#### TASK REQUIREMENTS
From the records below, give the number of lines that contain the string "drift", without any other text.

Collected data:
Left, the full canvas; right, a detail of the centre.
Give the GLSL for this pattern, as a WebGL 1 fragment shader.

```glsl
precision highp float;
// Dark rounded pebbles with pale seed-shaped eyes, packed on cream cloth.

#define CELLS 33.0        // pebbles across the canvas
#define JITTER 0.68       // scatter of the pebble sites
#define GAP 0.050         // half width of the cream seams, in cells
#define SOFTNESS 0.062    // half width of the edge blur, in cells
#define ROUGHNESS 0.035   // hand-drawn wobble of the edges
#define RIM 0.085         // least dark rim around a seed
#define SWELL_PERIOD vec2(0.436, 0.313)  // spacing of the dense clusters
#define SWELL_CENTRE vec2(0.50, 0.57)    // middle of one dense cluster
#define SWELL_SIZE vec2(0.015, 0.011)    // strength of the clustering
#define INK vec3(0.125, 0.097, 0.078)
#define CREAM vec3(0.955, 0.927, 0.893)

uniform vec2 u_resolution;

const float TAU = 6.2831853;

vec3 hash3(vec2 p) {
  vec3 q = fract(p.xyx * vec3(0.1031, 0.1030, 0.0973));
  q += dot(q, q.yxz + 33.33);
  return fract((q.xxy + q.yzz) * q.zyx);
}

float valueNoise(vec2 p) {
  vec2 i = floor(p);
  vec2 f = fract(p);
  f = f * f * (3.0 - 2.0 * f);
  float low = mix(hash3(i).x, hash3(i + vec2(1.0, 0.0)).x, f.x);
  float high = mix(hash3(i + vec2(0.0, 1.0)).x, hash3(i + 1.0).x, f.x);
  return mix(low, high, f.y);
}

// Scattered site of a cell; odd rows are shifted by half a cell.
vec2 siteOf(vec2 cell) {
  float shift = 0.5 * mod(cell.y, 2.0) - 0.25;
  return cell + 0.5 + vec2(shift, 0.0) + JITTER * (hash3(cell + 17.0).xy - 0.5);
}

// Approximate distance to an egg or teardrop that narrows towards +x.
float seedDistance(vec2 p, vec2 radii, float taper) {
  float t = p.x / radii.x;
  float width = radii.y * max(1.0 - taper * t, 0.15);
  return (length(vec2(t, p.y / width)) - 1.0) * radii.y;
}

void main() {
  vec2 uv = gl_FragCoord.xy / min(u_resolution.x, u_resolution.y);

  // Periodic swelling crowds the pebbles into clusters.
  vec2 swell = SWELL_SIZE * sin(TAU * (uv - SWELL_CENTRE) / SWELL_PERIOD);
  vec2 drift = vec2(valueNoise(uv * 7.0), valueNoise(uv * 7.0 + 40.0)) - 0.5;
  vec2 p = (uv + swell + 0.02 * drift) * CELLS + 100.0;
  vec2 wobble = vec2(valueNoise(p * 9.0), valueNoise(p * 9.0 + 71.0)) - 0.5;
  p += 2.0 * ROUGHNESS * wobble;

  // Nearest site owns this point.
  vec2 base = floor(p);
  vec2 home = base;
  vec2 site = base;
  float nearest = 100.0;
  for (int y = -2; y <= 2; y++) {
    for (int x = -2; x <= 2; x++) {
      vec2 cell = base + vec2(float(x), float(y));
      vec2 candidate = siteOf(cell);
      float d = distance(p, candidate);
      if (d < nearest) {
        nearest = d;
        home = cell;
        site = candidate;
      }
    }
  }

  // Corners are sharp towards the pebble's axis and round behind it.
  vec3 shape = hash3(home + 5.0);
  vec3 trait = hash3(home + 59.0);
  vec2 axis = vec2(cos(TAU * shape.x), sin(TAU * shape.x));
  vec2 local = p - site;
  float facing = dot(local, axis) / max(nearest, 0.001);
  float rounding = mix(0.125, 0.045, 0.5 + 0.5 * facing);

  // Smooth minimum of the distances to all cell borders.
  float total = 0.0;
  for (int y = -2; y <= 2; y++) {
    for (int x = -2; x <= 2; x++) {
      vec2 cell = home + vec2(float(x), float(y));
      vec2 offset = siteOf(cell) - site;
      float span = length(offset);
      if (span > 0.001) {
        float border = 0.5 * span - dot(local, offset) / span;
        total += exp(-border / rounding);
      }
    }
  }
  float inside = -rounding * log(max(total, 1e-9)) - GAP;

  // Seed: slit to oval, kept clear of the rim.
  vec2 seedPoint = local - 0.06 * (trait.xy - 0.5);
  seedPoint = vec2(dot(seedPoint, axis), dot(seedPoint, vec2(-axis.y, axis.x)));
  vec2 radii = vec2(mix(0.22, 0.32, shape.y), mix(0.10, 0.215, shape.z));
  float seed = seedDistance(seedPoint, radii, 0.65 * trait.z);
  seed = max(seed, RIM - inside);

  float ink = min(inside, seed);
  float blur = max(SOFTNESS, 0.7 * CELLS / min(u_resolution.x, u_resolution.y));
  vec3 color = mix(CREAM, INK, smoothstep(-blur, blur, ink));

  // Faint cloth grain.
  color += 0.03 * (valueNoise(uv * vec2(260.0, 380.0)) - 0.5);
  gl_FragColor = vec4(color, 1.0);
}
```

#### WORKED SOLUTION
2